*Source records*
= = = = = = =

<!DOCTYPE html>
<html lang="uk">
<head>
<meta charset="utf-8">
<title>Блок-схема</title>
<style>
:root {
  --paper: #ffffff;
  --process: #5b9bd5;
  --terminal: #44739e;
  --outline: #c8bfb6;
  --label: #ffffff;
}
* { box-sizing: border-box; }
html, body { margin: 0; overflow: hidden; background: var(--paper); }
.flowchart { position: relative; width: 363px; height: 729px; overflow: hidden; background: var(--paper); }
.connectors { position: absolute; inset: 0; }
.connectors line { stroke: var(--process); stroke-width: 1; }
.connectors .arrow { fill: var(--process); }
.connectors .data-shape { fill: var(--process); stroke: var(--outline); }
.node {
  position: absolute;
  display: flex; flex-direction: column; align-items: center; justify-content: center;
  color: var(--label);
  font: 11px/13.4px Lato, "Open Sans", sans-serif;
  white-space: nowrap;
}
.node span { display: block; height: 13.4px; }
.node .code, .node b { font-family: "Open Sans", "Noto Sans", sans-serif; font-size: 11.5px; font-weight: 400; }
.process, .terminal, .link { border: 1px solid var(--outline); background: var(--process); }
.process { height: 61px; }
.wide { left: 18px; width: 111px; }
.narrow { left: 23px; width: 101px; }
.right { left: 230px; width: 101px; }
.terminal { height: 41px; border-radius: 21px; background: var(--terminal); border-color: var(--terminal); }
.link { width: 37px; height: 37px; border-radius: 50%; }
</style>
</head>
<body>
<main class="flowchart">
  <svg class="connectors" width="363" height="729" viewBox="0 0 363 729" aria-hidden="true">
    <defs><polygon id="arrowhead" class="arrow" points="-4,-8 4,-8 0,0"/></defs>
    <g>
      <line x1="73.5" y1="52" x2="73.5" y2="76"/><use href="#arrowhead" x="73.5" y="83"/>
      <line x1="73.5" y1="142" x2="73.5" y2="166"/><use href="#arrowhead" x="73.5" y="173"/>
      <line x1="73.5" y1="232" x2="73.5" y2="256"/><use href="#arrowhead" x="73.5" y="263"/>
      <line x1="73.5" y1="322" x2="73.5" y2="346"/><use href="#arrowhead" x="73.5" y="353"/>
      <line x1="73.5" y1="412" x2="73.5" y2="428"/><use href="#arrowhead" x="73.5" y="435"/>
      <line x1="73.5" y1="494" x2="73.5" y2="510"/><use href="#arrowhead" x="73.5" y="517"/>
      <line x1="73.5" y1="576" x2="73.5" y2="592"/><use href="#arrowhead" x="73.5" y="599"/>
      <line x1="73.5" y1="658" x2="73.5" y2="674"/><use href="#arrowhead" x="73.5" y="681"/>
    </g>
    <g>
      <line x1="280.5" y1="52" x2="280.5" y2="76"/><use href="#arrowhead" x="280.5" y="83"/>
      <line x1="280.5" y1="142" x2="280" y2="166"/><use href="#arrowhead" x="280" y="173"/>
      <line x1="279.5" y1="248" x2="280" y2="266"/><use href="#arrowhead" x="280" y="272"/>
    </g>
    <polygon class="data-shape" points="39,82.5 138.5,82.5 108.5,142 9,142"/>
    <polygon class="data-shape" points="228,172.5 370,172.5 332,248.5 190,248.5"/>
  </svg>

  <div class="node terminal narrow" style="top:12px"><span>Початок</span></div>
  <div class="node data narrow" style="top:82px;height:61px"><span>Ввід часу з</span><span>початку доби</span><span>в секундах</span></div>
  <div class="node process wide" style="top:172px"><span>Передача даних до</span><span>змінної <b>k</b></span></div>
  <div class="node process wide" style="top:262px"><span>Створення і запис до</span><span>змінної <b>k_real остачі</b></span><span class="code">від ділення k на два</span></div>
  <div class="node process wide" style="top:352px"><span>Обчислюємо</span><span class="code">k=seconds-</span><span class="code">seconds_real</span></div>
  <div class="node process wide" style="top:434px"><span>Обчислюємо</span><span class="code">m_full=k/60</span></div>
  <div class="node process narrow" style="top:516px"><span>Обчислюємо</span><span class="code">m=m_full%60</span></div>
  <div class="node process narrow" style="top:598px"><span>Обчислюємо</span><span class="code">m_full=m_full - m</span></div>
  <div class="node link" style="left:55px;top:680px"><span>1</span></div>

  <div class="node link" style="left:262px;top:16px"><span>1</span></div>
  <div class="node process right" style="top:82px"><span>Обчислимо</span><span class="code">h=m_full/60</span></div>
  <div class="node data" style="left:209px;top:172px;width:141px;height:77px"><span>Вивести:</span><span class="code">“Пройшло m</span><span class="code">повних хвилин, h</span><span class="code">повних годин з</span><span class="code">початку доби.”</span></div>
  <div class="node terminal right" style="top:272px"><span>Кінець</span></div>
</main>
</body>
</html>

= = = = = = =

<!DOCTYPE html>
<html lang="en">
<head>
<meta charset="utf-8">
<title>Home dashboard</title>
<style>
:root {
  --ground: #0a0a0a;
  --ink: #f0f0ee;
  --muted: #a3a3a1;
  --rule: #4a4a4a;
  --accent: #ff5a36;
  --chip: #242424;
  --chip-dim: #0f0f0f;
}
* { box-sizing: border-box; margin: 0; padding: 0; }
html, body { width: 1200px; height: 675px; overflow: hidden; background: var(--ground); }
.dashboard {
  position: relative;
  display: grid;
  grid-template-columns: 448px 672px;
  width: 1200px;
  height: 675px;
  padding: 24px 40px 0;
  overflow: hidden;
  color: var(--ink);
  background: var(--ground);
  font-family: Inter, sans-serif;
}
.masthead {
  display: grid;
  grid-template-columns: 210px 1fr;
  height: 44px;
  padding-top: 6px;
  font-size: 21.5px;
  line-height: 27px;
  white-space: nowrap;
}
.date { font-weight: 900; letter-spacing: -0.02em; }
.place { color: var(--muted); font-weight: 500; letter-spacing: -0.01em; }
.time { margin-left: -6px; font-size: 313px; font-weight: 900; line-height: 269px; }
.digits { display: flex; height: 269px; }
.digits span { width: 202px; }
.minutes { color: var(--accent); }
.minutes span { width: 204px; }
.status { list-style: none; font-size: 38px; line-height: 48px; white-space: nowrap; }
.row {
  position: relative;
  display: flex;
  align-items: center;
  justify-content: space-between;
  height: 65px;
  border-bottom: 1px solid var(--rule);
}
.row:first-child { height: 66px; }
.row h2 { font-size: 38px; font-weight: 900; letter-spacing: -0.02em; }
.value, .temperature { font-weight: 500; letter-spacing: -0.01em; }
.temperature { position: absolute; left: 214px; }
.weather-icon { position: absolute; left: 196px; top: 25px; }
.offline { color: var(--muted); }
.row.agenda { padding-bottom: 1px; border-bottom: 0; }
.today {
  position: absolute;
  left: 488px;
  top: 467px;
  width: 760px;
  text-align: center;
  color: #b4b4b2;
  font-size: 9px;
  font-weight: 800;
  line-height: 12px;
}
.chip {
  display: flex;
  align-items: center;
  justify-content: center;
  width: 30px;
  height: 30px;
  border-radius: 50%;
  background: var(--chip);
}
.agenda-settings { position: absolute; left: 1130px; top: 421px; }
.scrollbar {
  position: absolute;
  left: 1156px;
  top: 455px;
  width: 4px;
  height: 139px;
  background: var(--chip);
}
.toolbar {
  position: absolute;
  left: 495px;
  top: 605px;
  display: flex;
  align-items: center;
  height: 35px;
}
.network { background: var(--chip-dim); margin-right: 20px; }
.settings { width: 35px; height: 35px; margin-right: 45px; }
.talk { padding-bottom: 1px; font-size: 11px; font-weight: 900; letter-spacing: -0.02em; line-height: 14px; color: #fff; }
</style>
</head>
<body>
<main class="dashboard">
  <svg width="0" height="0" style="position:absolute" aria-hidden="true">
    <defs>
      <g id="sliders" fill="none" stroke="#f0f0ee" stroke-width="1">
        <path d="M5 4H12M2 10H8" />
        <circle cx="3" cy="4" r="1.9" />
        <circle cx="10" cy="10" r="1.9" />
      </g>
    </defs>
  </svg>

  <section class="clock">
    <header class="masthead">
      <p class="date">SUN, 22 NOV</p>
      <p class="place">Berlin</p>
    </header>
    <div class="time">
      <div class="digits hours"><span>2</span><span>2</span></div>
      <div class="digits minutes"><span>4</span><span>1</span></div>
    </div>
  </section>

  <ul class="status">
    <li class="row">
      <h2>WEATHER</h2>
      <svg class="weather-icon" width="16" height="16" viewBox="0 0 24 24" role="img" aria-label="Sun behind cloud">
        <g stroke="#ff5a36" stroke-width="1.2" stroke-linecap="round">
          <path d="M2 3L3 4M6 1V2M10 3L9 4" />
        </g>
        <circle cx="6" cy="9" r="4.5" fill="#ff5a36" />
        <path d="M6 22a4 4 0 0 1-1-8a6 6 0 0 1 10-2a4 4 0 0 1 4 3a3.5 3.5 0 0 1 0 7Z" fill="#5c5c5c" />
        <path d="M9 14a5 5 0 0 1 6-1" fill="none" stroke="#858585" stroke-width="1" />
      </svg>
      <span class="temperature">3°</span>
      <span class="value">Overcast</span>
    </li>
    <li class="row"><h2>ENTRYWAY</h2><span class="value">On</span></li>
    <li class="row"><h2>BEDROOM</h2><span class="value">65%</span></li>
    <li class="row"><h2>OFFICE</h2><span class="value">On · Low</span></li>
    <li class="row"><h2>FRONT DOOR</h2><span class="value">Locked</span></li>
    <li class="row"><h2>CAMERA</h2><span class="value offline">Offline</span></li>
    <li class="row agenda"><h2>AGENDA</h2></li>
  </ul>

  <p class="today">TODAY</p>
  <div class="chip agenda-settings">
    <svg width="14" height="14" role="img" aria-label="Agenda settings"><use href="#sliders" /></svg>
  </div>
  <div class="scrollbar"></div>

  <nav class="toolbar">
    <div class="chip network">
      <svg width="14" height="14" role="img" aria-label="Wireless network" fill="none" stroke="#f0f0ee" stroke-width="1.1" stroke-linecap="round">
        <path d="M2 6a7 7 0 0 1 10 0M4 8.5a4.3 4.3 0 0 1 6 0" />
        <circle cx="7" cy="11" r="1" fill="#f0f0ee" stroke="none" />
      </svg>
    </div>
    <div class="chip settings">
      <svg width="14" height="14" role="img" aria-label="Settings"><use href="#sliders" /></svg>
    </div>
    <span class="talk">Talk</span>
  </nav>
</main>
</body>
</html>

= = = = = = =

*WHAT YOU NEED TO DO*
In the entries above, restate word for word the lines between the one holding "--ground: #0a0a0a;" and the one holding "color: var(--ink);", inclusive, and nothing besides.

*EXPECTED OUTPUT*
  --ground: #0a0a0a;
  --ink: #f0f0ee;
  --muted: #a3a3a1;
  --rule: #4a4a4a;
  --accent: #ff5a36;
  --chip: #242424;
  --chip-dim: #0f0f0f;
}
* { box-sizing: border-box; margin: 0; padding: 0; }
html, body { width: 1200px; height: 675px; overflow: hidden; background: var(--ground); }
.dashboard {
  position: relative;
  display: grid;
  grid-template-columns: 448px 672px;
  width: 1200px;
  height: 675px;
  padding: 24px 40px 0;
  overflow: hidden;
  color: var(--ink);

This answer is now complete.